Today's Carers Rights Day; a day that aims to make carers aware of their rights, and to help them find out how they can access the support they’re entitled to. Whilst being a carer can affect you physically and emotionally, it can also have a big impact financially - for example you might struggle to balance your work life with caring for a loved one.

Our wonderful Work Support team have put together some tips and advice on how best to approach your work life as a carer:

The first thing to look at is who can be defined as a carer?

We may automatically think that this relates to people who care for young children or elder relatives, but it has a wider definition than this.

The Carer’s Trust refer to an NHS definition of a carer as:

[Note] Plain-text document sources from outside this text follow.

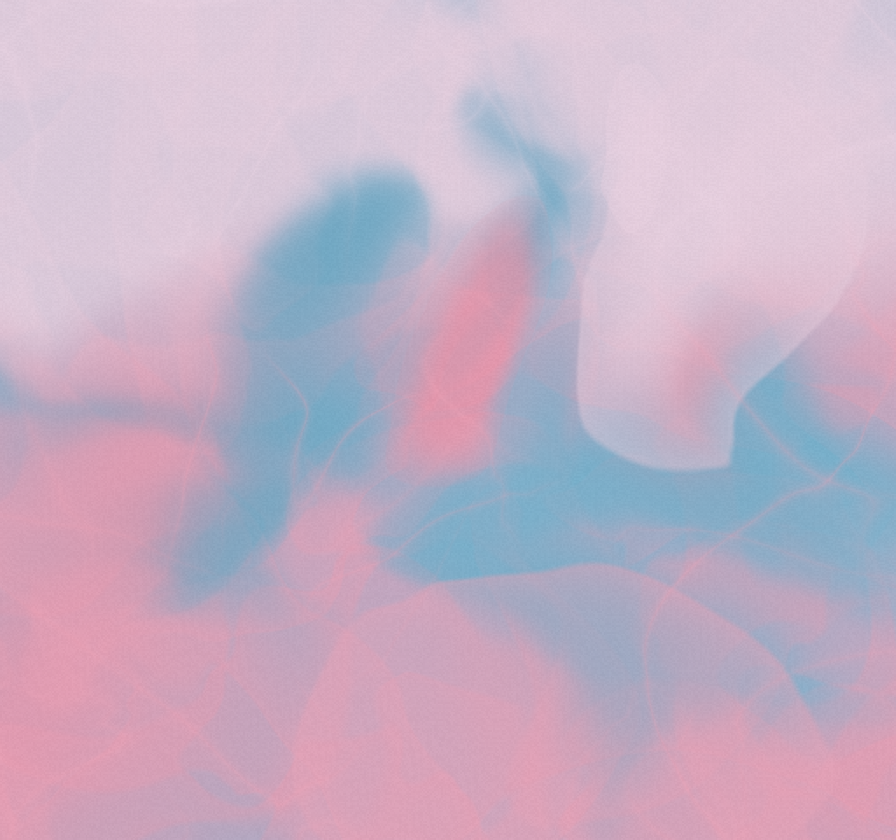
Reproduce this background procedurally as a Shadertoy shader.

```glsl
// Clouds of pale and rose ink drifting through blue water.
// Swirled gradient noise is cut into translucent sheets with bright rims,
// laid over a soft haze, with a few large plumes and thin filaments on top.

#define WATER vec3(0.46, 0.68, 0.785)
#define LILAC vec3(0.765, 0.655, 0.755)
#define PALE vec3(0.895, 0.800, 0.860)
#define ROSE vec3(0.890, 0.640, 0.720)
#define CORAL vec3(0.950, 0.555, 0.635)
#define FOLD 0.55
#define SHEETS 6
#define SHEET_OPACITY 0.42
#define STRANDS 4
#define STRAND_OPACITY 0.30
#define GRAIN 0.022

float hash(vec2 c) {
    return fract(sin(dot(c, vec2(127.1, 311.7))) * 43758.5453);
}

vec2 slope(vec2 c) {
    float a = 6.2832 * hash(c);
    return vec2(cos(a), sin(a));
}

// Gradient noise, roughly -0.7 to 0.7
float noise(vec2 p) {
    vec2 c = floor(p), f = p - c;
    vec2 u = f * f * f * (f * (f * 6.0 - 15.0) + 10.0);
    vec2 e = vec2(1.0, 0.0);
    float low = mix(dot(slope(c), f), dot(slope(c + e), f - e), u.x);
    float high = mix(dot(slope(c + e.yx), f - e.yx), dot(slope(c + 1.0), f - 1.0), u.x);
    return mix(low, high, u.y);
}

mat2 turn(float a) {
    return mat2(cos(a), sin(a), -sin(a), cos(a));
}

// Fold the plane with ever finer, weaker eddies
vec2 swirl(vec2 p, float seed) {
    float size = 2.4, strength = FOLD;
    for (int i = 0; i < 4; i++) {
        vec2 q = p * size + seed;
        p += strength / size * vec2(noise(q), noise(q.yx + 31.7));
        size *= 1.8;
        strength *= 0.75;
    }
    return p;
}

// Thin veil: crisp outer rim that fades inwards
float veil(float depth, float falloff) {
    return smoothstep(-0.012, 0.03, depth) * (0.25 + 0.75 * exp(-falloff * max(depth, 0.0)));
}

// Rounded ink head; hollow 0 is a soft solid, 1 is a rimmed bubble
float plume(vec2 p, vec2 center, vec2 radii, float tilt, float hollow) {
    float depth = 1.0 - length(turn(tilt) * (p - center) / radii);
    return mix(smoothstep(-0.02, 0.55, depth), veil(depth, 4.0), hollow);
}

// Soft elliptical spot
float spot(vec2 p, vec2 center, vec2 radii, float tilt) {
    vec2 q = turn(tilt) * (p - center) / radii;
    return exp(-dot(q, q));
}

void mainImage(out vec4 fragColor, in vec2 fragCoord) {
    vec2 p = fragCoord / iResolution.y;
    vec2 w = swirl(p, 4.3);
    vec2 gentle = mix(p, w, 0.45);

    // Height and warmth decide the ink colour
    float top = smoothstep(0.50, 0.78, gentle.y + 0.15 * noise(w * 3.0));
    float warm = spot(gentle, vec2(0.03, 0.10), vec2(0.22, 0.17), 0.0)
               + spot(gentle, vec2(0.15, 0.40), vec2(0.09, 0.20), 0.3)
               + 0.5 * spot(gentle, vec2(0.95, 0.05), vec2(0.25, 0.09), -0.3);

    // Open water showing between the clouds
    float gaps = spot(gentle, vec2(0.96, 0.45), vec2(0.26, 0.12), 0.0)
               + spot(gentle, vec2(0.38, 0.69), vec2(0.13, 0.07), -0.8)
               + 0.7 * spot(gentle, vec2(0.40, 0.48), vec2(0.12, 0.10), 0.0)
               + 0.6 * spot(gentle, vec2(0.66, 0.38), vec2(0.12, 0.08), 0.0);
    float density = noise(w * 2.6 + 7.0) + 0.4 * noise(w * 6.0);
    float cover = smoothstep(-0.38, 0.32, density + 0.17 + 0.16 * top + 0.2 * warm - 0.62 * gaps);

    // Haze
    vec3 color = WATER + 0.05 * noise(w * 2.0 + 20.0);
    color = mix(color, mix(LILAC, PALE, top), 0.88 * cover);
    color = mix(color, CORAL, 0.50 * clamp(warm, 0.0, 1.0));

    // Overlapping sheets
    for (int i = 0; i < SHEETS; i++) {
        float seed = 11.3 * float(i) + 2.0;
        vec2 s = turn(seed) * swirl(p, seed);
        float field = noise(s * vec2(2.2, 3.6) + seed) + 0.22 * noise(s * 7.0);
        vec3 tint = mix(mix(ROSE, CORAL, 0.45 * hash(vec2(seed, 1.0))), PALE, top);
        float alpha = veil(field - 0.04, 6.0) * mix(0.15, 1.0, cover);
        color = mix(color, tint, SHEET_OPACITY * alpha);
    }

    // Large plumes
    color = mix(color, ROSE, 0.65 * plume(gentle, vec2(0.69, 0.08), vec2(0.30, 0.22), 0.1, 0.85));
    color = mix(color, CORAL, 0.70 * plume(gentle, vec2(0.56, 0.58), vec2(0.09, 0.17), 0.15, 0.15));
    color = mix(color, PALE, 0.85 * plume(gentle, vec2(0.86, 0.69), vec2(0.16, 0.25), 0.15, 0.6));
    color = mix(color, CORAL, 0.45 * spot(gentle, vec2(0.89, 0.54), vec2(0.05, 0.09), 0.6));
    color = mix(color, PALE + 0.02, 0.70 * plume(gentle, vec2(0.745, 0.81), vec2(0.05, 0.11), 0.1, 0.5));

    // Fine filaments
    for (int i = 0; i < STRANDS; i++) {
        float seed = 17.9 * float(i) + 5.0;
        vec2 s = turn(seed) * swirl(p, seed);
        float strand = exp(-55.0 * abs(noise(s * vec2(2.0, 4.0) + seed)));
        strand *= smoothstep(-0.15, 0.35, noise(s * 3.0 - seed));
        color = mix(color, mix(CORAL, PALE + 0.03, max(top, 0.3)), STRAND_OPACITY * strand);
    }

    // Paper-like grain
    color += GRAIN * (hash(floor(p * 480.0)) - 0.5);
    fragColor = vec4(clamp(color, 0.0, 1.0), 1.0);
}
```
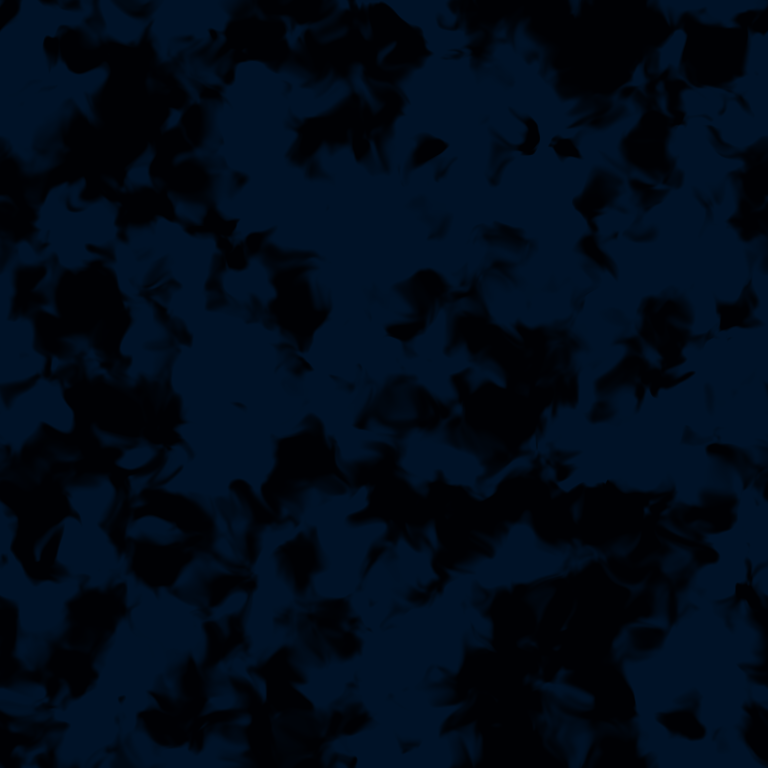
This texture is drawn by a Shadertoy shader. Its source:

```glsl
const vec3 BLACK = vec3(0.0, 0.004, 0.016);
const vec3 NAVY = vec3(0.0, 0.072, 0.154);

float hash(vec2 cell, float seed) {
    return fract(sin(dot(cell, vec2(127.1, 311.7)) + seed * 74.7) * 43758.5453);
}

// Value noise that wraps after a whole number of cells
float wrapNoise(vec2 uv, vec2 cells, float seed) {
    vec2 p = uv * cells;
    vec2 cell = floor(p);
    vec2 w = smoothstep(0.0, 1.0, p - cell);
    vec2 a = mod(cell, cells);
    vec2 b = mod(cell + 1.0, cells);
    float low = mix(hash(a, seed), hash(vec2(b.x, a.y), seed), w.x);
    float high = mix(hash(vec2(a.x, b.y), seed), hash(b, seed), w.x);
    return mix(low, high, w.y);
}

// Bends the plane so that blot outlines get cusps and torn flakes
vec2 tear(vec2 uv, vec2 cells, float amount, float seed) {
    vec2 push = vec2(wrapNoise(uv, cells, seed), wrapNoise(uv, cells, seed + 1.0));
    return uv + amount * (push - 0.5);
}

// Blots of several sizes; the weights sum to one
float blotField(vec2 uv) {
    float field = 0.22 * wrapNoise(uv, vec2(9.0, 7.0), 1.0);
    field += 0.30 * wrapNoise(uv, vec2(18.0, 15.0), 2.0);
    field += 0.28 * wrapNoise(uv, vec2(32.0, 30.0), 3.0);
    field += 0.14 * wrapNoise(uv, vec2(58.0, 62.0), 4.0);
    field += 0.06 * wrapNoise(uv, vec2(110.0, 104.0), 5.0);
    return field;
}

void mainImage(out vec4 fragColor, in vec2 fragCoord) {
    vec2 uv = fragCoord / iResolution.xy;

    // Coarse bending, then fine ragged edges
    vec2 torn = tear(uv, vec2(22.0), 0.035, 11.0);
    torn = tear(torn, vec2(56.0), 0.014, 15.0);
    float field = blotField(torn);

    // Edges vary from crisp to smoky
    float softness = mix(0.025, 0.14, wrapNoise(uv, vec2(19.0, 21.0), 21.0));
    float cover = smoothstep(0.497 - softness, 0.497 + softness, field);

    fragColor = vec4(mix(BLACK, NAVY, cover), 1.0);
}
```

“A carer is anyone, including children and adults who looks after a family member, partner or friend who needs help because of their illness, frailty, disability, a mental health problem or an addiction and cannot cope without their support. The care they give is unpaid.”

Carers who call the Work Support Service on our Support Line often have a lot of questions about balancing work and caring for a loved one.

Practical worries like attending medical appointments with the patient, taking time off, reducing or changing working hours or dealing with emergencies are raised regularly.

The law breaks down into two areas – statutory rights and contractual rights. Statutory rights are those defined in law and contractual rights are those that are either written into your employment contract or staff handbook.

With most work-related questions, the starting point is to ask HR or your manager – do we have a policy for carers?

Check your staff handbook and contract – can you find anything there? It is also worth looking at time off or leave policies because there might be special allowances for carers.

Once you know if your employer has any policies then this is the starting point for a conversation with your manager. What your contract says and what the law says might be different. Some employers are generous and supportive and give entitlement to compassionate leave and paid time off. For others you may be able to negotiate according to your circumstances. It’s important to note that the rights for employees and workers can be different.              

What are your minimum rights as a carer?

  • As an employee you are entitled to reasonable time off to deal with an emergency related to a dependant. Although this right does not guarantee that you will be paid, it provides protection against being dismissed or disciplined for taking this time off.
  • Unfortunately, there is no legal right to take time off to attend medical appointments with a dependant, but some employers might be flexible. For example, they might allow you to make up the time later or let you accrue extra hours so that you can manage time off for your caring responsibilities.
  • If you are an employee and you have 26 week’s continuous service, you have the right to request flexible working. For example, you could think about working from home, working part-time, compressing your hours or job-sharing. The Working Families website also have a lot of useful information, including an example of a letter requesting flexible working.
  • If the patient is a child, then parents can use their rights to parental leave to take time off. These rights do not guarantee that parents will be paid and there are conditions.
  • Anyone who is diagnosed with cancer is protected from discrimination by the Equality Act or in Northern Ireland the Disability Discrimination Act. Carers of people affected by cancer are also protected 'by association'. This means that if carers are treated unfairly by their employer because of their caring responsibilities this may be classed as discrimination.
  • Some employers can offer you a “career break”. We recommend a cautious approach to these offers. You may want to ensure that you retain your continuity of service and that your employer keeps your job open to you because some employers do not give these protections. It is important to get advice.
  • USDAW (Union of Shop, Distributive and Allied Workers) have produced a useful guide that covers the many concerns and worries faced by carers called Working Carers Know Your Rights.
  • There is also another useful resource to refer your manager to called Employers for Carers.

    You might also like to read our booklet Working Whilst Caring for Someone with Cancer.

    If you do feel that you’d like support or more information, then please do call us on the Work Support Team on the Macmillan Support Line. Our number is 0808 808 0000, and we’re on option 1 followed by option 3, from 8am till 6pm, Monday to Friday.

    If you’re a carer looking after someone with cancer, why not visit our carers only group to talk to other's who are going through, or have been through a similar experience to yourself. You can also find some advice on being a carer via our website.